We may not know where our favorite stars go after the final curtain falls. But thanks to Dearly Departed Tours, we can see where some of them were when they took their final bow. Founded in 2005 by Scott Michaels, who has been interested in death since attending a funeral at the age of three, Dearly Departed delivers. In two-and-a-half information-packed hours you’ll see where some shining stars twinkled away, and where others got taken away. I recently hopped on one of the tours and had a great time.
One thing was clear from the start. Richard wasn’t one of those part-time tour guides who blankly recite a canned speech while waiting for their “big break.” His movie knowledge was impressive, he had a passion for Hollywood history and was an entertaining speaker.

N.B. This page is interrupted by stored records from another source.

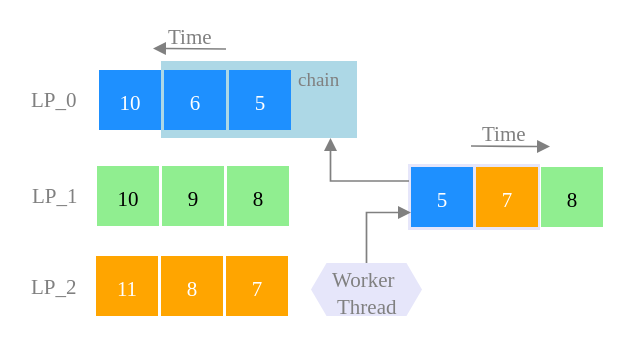
<!DOCTYPE html>
<html lang="en">
<head>
<meta charset="utf-8">
<title>Event queues and worker thread</title>
<style>
:root {
  --paper: #ffffff;
  --ink: #808080;
  --blue: #1e90ff;
  --green: #90ee90;
  --orange: #ffa500;
  --chain: #add8e6;
  --lavender: #e6e6fa;
}
* { box-sizing: border-box; }
html, body { margin: 0; overflow: hidden; background: var(--paper); }
.diagram {
  position: relative;
  width: 640px;
  height: 340px;
  overflow: hidden;
  background: var(--paper);
  color: var(--ink);
  font: 21px/24px "Liberation Serif", "Noto Serif", serif;
}
.label, .queue, .chain, .batch, .worker, .connectors { position: absolute; white-space: nowrap; }
.queue { display: flex; gap: 3px; height: 60px; }
.event {
  width: 62px;
  height: 60px;
  display: flex;
  align-items: center;
  justify-content: center;
  padding-top: 5px;
}
.blue { background: var(--blue); color: var(--paper); }
.orange { background: var(--orange); color: var(--paper); }
.green { background: var(--green); color: #000; }
.chain { left: 161px; top: 61px; width: 196px; height: 77px; background: var(--chain); }
.chain-label { left: 298px; top: 68px; font-size: 19px; }
.batch { left: 408px; top: 164px; width: 132px; height: 66px; background: var(--lavender); }
.lp0 { left: 99px; top: 70px; }
.lp1 { left: 97px; top: 166px; }
.lp2 { left: 96px; top: 256px; }
.lp1 .event, .lp2 .event { width: 62px; }
.pool { left: 411px; top: 167px; }
.lp0-label { left: 31px; top: 88px; }
.lp1-label { left: 32px; top: 184px; }
.lp2-label { left: 31px; top: 275px; }
.time-left { left: 168px; top: 25px; }
.time-right { left: 482px; top: 122px; }
.worker {
  left: 311px;
  top: 263px;
  width: 111px;
  height: 53px;
  background: var(--lavender);
  clip-path: polygon(14% 0, 86% 0, 100% 50%, 86% 100%, 14% 100%, 0 50%);
}
.worker-line-1 { left: 332px; top: 268px; }
.worker-line-2 { left: 337px; top: 295px; }
.connectors { left: 0; top: 0; }
</style>
</head>
<body>
<main class="diagram">
  <div class="chain"></div>
  <div class="batch"></div>

  <span class="label lp0-label">LP_0</span>
  <div class="queue lp0">
    <div class="event blue">10</div>
    <div class="event blue">6</div>
    <div class="event blue">5</div>
  </div>
  <span class="label chain-label">chain</span>

  <span class="label lp1-label">LP_1</span>
  <div class="queue lp1">
    <div class="event green">10</div>
    <div class="event green">9</div>
    <div class="event green">8</div>
  </div>

  <span class="label lp2-label">LP_2</span>
  <div class="queue lp2">
    <div class="event orange">11</div>
    <div class="event orange">8</div>
    <div class="event orange">7</div>
  </div>

  <div class="queue pool">
    <div class="event blue">5</div>
    <div class="event orange">7</div>
    <div class="event green">8</div>
  </div>

  <div class="worker"></div>
  <span class="label worker-line-1">Worker</span>
  <span class="label worker-line-2">Thread</span>

  <span class="label time-left">Time</span>
  <span class="label time-right">Time</span>

  <svg class="connectors" width="640" height="340" viewBox="0 0 640 340" aria-hidden="true">
    <defs>
      <marker id="arrowhead" markerUnits="userSpaceOnUse" markerWidth="13" markerHeight="13" refX="0" refY="6.5" orient="auto">
        <polygon points="0,0 13,6.5 0,13" fill="#808080"/>
      </marker>
    </defs>
    <g fill="none" stroke="#808080" stroke-width="1.7" marker-end="url(#arrowhead)">
      <path marker-end="url(#arrowhead)" d="M226 49L166 48.5"/>
      <path marker-end="url(#arrowhead)" d="M471 146L537 146.5"/>
      <path marker-end="url(#arrowhead)" d="M409 181H330.5V151"/>
      <path marker-end="url(#arrowhead)" d="M366.5 263V212.5H398"/>
    </g>
  </svg>
</main>
</body>
</html>
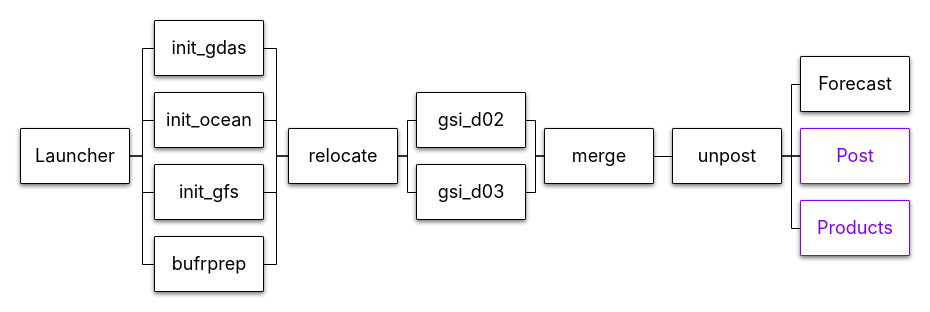
<!DOCTYPE html>
<html lang="en">
<head>
<meta charset="utf-8">
<title>Workflow diagram</title>
<style>
  :root {
    --paper: #fff;
    --ink: #000;
    --accent: #7f00ff;
    --shadow: rgba(0, 0, 0, .55);
  }
  * { box-sizing: border-box; }
  html, body { margin: 0; overflow: hidden; background: var(--paper); }
  .workflow {
    position: relative;
    width: 930px;
    height: 312px;
    overflow: hidden;
    background: var(--paper);
    font: 18px/1 Inter, "Liberation Sans", sans-serif;
  }
  .connectors {
    position: absolute;
    inset: 0;
    fill: none;
    stroke: var(--ink);
    stroke-width: 1;
  }
  .connectors .trunk { stroke-width: 1.6; }
  .node {
    position: absolute;
    left: var(--x);
    top: var(--y);
    width: 110px;
    height: 56px;
    display: flex;
    align-items: center;
    justify-content: center;
    border: 1.2px solid currentColor;
    border-radius: 1px;
    background: var(--paper);
    color: var(--ink);
    box-shadow: 0 2px 4px var(--shadow);
    white-space: nowrap;
  }
  .node.accent { color: var(--accent); }
</style>
</head>
<body>
<main class="workflow">
  <svg class="connectors" width="930" height="312" viewBox="0 0 930 312" aria-hidden="true">
    <g class="launcher-to-init">
      <path d="M154 48.5H142.500V264.500H154M142.500 120.500H154M142.500 192.500H154"/>
      <path class="trunk" d="M130 156H142.500"/>
    </g>
    <g class="init-to-relocate">
      <path d="M264 48.500H276.500V264.500H264M264 120.500H276.500M264 192.500H276.500"/>
      <path class="trunk" d="M276.500 156H288"/>
    </g>
    <g class="relocate-to-gsi">
      <path d="M416 120.500H407.500V192.500H416"/>
      <path class="trunk" d="M398 156H407.500"/>
    </g>
    <g class="gsi-to-merge">
      <path d="M526 120.500H535.500V192.500H526"/>
      <path class="trunk" d="M535.500 156H544"/>
    </g>
    <path class="merge-to-unpost" d="M654 156.500H672"/>
    <g class="unpost-to-outputs">
      <path d="M800 84.500H791.500V228.500H800"/>
      <path class="trunk" d="M782 156H800"/>
    </g>
  </svg>

  <div class="node" style="--x:20px;--y:128px">Launcher</div>

  <div class="node" style="--x:154px;--y:20px">init_gdas</div>
  <div class="node" style="--x:154px;--y:92px">init_ocean</div>
  <div class="node" style="--x:154px;--y:164px">init_gfs</div>
  <div class="node" style="--x:154px;--y:236px">bufrprep</div>

  <div class="node" style="--x:288px;--y:128px">relocate</div>

  <div class="node" style="--x:416px;--y:92px">gsi_d02</div>
  <div class="node" style="--x:416px;--y:164px">gsi_d03</div>

  <div class="node" style="--x:544px;--y:128px">merge</div>
  <div class="node" style="--x:672px;--y:128px">unpost</div>

  <div class="node" style="--x:800px;--y:56px">Forecast</div>
  <div class="node accent" style="--x:800px;--y:128px">Post</div>
  <div class="node accent" style="--x:800px;--y:200px">Products</div>
</main>
</body>
</html>
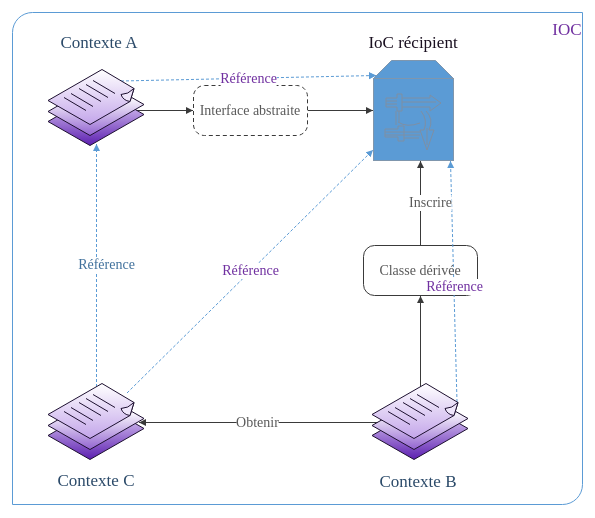
<!DOCTYPE html>
<html lang="fr">
<head>
<meta charset="utf-8">
<title>IOC</title>
<style>
:root {
  --paper: #ffffff;
  --frame: #5b9bd5;
  --reference: #5b9bd5;
  --ink: #3a3a3a;
  --label: #595959;
  --navy: #2b4a69;
  --steel: #41719c;
  --violet: #7030a0;
  --sheet-edge: #1d1030;
}
* { box-sizing: border-box; margin: 0; }
html, body { width: 595px; height: 518px; overflow: hidden; background: var(--paper); }
.diagram { position: relative; width: 595px; height: 518px; overflow: hidden; font-family: "Liberation Serif", "Times New Roman", serif; }
.drawing { position: absolute; inset: 0; display: block; }
.frame { fill: none; stroke: var(--frame); }
.flow { fill: none; stroke: var(--ink); marker-end: url(#flow-head); }
.reference { fill: none; stroke: var(--reference); stroke-dasharray: 3 2; marker-end: url(#reference-head); }
.node { fill: var(--paper); stroke: var(--ink); }
.node.abstract { stroke-dasharray: 4 3; }
.sheet { stroke: var(--sheet-edge); stroke-linejoin: round; }
.writing { fill: none; stroke: var(--sheet-edge); }
.box { fill: #5b9bd5; stroke: #7f96ad; }
.gears { fill: none; stroke: #7f8fa3; }
.title, .label { position: absolute; transform: translate(-50%, -50%); white-space: nowrap; }
.title { font-size: 17px; line-height: 20px; color: var(--navy); }
.title.container { color: #1a1020; }
.title.scope { color: var(--violet); }
.label { font-size: 14px; line-height: 16px; color: var(--label); background: var(--paper); }
.label.violet { color: var(--violet); }
.label.steel { color: var(--steel); }
</style>
</head>
<body>
<main class="diagram">
  <svg class="drawing" width="595" height="518" viewBox="0 0 595 518" aria-hidden="true">
    <defs>
      <marker id="flow-head" markerUnits="userSpaceOnUse" markerWidth="8" markerHeight="8" refX="7" refY="4" orient="auto">
        <polygon points="0,0.5 7,4 0,7.5" fill="#3a3a3a"/>
      </marker>
      <marker id="reference-head" markerUnits="userSpaceOnUse" markerWidth="8" markerHeight="8" refX="7" refY="4" orient="auto">
        <polygon points="0,0.5 7,4 0,7.5" fill="#5b9bd5"/>
      </marker>
      <linearGradient id="top-sheet" x1="0" y1="0" x2="0" y2="1">
        <stop offset="0" stop-color="#ffffff"/>
        <stop offset="1" stop-color="#c3a5ea"/>
      </linearGradient>
      <linearGradient id="middle-sheet" x1="0" y1="0" x2="0" y2="1">
        <stop offset="0.3" stop-color="#ffffff"/>
        <stop offset="1" stop-color="#9263d0"/>
      </linearGradient>
      <linearGradient id="bottom-sheet" x1="0" y1="0" x2="0" y2="1">
        <stop offset="0.3" stop-color="#c9b0ea"/>
        <stop offset="1" stop-color="#5c1fb0"/>
      </linearGradient>
      <g id="context-stack">
        <polygon class="sheet" fill="url(#bottom-sheet)" points="0,52 54,21 96,45 42,76"/>
        <polygon class="sheet" fill="url(#middle-sheet)" points="0,42 54,11 96,35 42,66"/>
        <polygon class="sheet" fill="url(#top-sheet)" points="0,31 54,0 86,19 82,32 42,55"/>
        <path class="sheet" fill="#efe6fb" d="M86 19 82 32Q75 31 73 25Q80 25 86 19Z"/>
        <path class="writing" d="M16 28 38 41M23 24 45 37M31 19 53 32M38 15 60 28M45 11 67 24"/>
      </g>
    </defs>

    <path class="frame" d="M32.500 12.500H582.500V484.500A20 20 0 0 1 562.500 504.500H12.500V32.500A20 20 0 0 1 32.500 12.500Z"/>

    <g class="connections">
      <path class="flow" d="M134 110.500H193"/>
      <path class="flow" d="M308 110.500H373"/>
      <path class="flow" d="M420.500 390V296"/>
      <path class="flow" d="M420.500 245V161"/>
      <path class="flow" d="M378 422.500H139"/>
      <path class="reference" d="M121 81 376 75.500"/>
      <path class="reference" d="M96.500 387V144"/>
      <path class="reference" d="M127 393 373 150"/>
    </g>

    <rect class="node abstract" x="193.500" y="85.500" width="114" height="50" rx="11"/>
    <rect class="node" x="363.500" y="245.500" width="114" height="50" rx="11"/>
    <path class="reference" d="M457 402 450.500 161"/>

    <use href="#context-stack" x="48" y="69.500"/>
    <use href="#context-stack" x="48" y="383.500"/>
    <use href="#context-stack" x="372" y="383.500"/>

    <g class="ioc-container">
      <polygon class="box" points="373.500,78.500 391.500,60.500 435.500,60.500 453.500,78.500"/>
      <rect class="box" x="373.500" y="78.500" width="80" height="82"/>
      <path class="gears" d="M386 98H397V94H402V111H397V107H386ZM386 101H397M386 104H397"/>
      <path class="gears" d="M402 98H430V95L441 103 430 111V107H402M402 102H436M399 111V122M396 111V125"/>
      <path class="gears" d="M426 111Q434 119 429 130H434L427 150 420 130H424Q428 120 421 111M427 128V145"/>
      <path class="gears" d="M385 129H398V126H404V141H398V137H385ZM385 132H420M385 135H420M404 138H419M398 122Q407 128 420 123"/>
    </g>
    <path class="reference" d="M370 75.600 376 75.500"/>
  </svg>

  <h1 class="title scope" style="left:567px;top:30px">IOC</h1>
  <h2 class="title" style="left:99px;top:43px">Contexte A</h2>
  <h2 class="title container" style="left:413px;top:43px">IoC récipient</h2>
  <h2 class="title" style="left:96px;top:481px">Contexte C</h2>
  <h2 class="title" style="left:418px;top:482px">Contexte B</h2>

  <p class="label" style="left:250px;top:111px">Interface abstraite</p>
  <p class="label" style="left:420px;top:271px;background:none">Classe dérivée</p>
  <p class="label" style="left:430.500px;top:203px">Inscrire</p>
  <p class="label" style="left:257.500px;top:423px">Obtenir</p>
  <p class="label violet" style="left:248.500px;top:79px">Référence</p>
  <p class="label violet" style="left:250.500px;top:271px">Référence</p>
  <p class="label violet" style="left:454.500px;top:287px">Référence</p>
  <p class="label steel" style="left:106.500px;top:265px">Référence</p>
</main>
<style>
.title { font-weight: 400; }
</style>
</body>
</html>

One of the tour’s first stops was the Knickerbocker Hotel. It’s where William Frawley, who played Fred Mertz in the 1950s TV show I Love Lucy, expired. He had actually collapsed from a heart attack on the sidewalk outside, and was then carried into the hotel’s lobby. We paused in silence for a moment in front of the hotel, and then (like Frawley I hope) moved on.
Under bright and cheery Spring skies, our dark tour continued, turning and twisting through quiet, wealthy neighborhoods that secreted the uneasy allure of celebrity death. We paid our respects to the last residence of Michael Jackson. Stopping near the gate of the $100,000 a month rental in Holmby Hills, Richard played a recording of the actual 9-1-1 call for us.
After that, we swung up and around the Chateau Marmont. Passing its entrance, we stopped along a long wooden fence that hid the hotel’s property. To our right was a little gate and a metal number 3. “Past this gate in Bungalow 3 is where John Belushi overdosed,” Richard announced. He then held up a dated photo. In it a van marked “Coroner,” surrounded by paparazzi, was in the same spot we were now.
As our tour continued, so did the death toll. It began to seem like every building, every corner was growing darker. Was it the shadows of mortality mixing with the bright April sunshine? Or maybe it was just getting later in the day. At any rate, I began to think that Hollywood was a dangerous place for celebrities, a Bermuda Triangle for the cinematically charismatic.
For years, Hollywood had been a factory town, producing dreams, escapism and hope for the world. And it also rocketed otherwise ordinary people into mythical gods and goddesses. Although some of these celebrities simply faded away, others exploded like starbursts. And Dearly Departed Tours does a great job of keeping those echoes alive.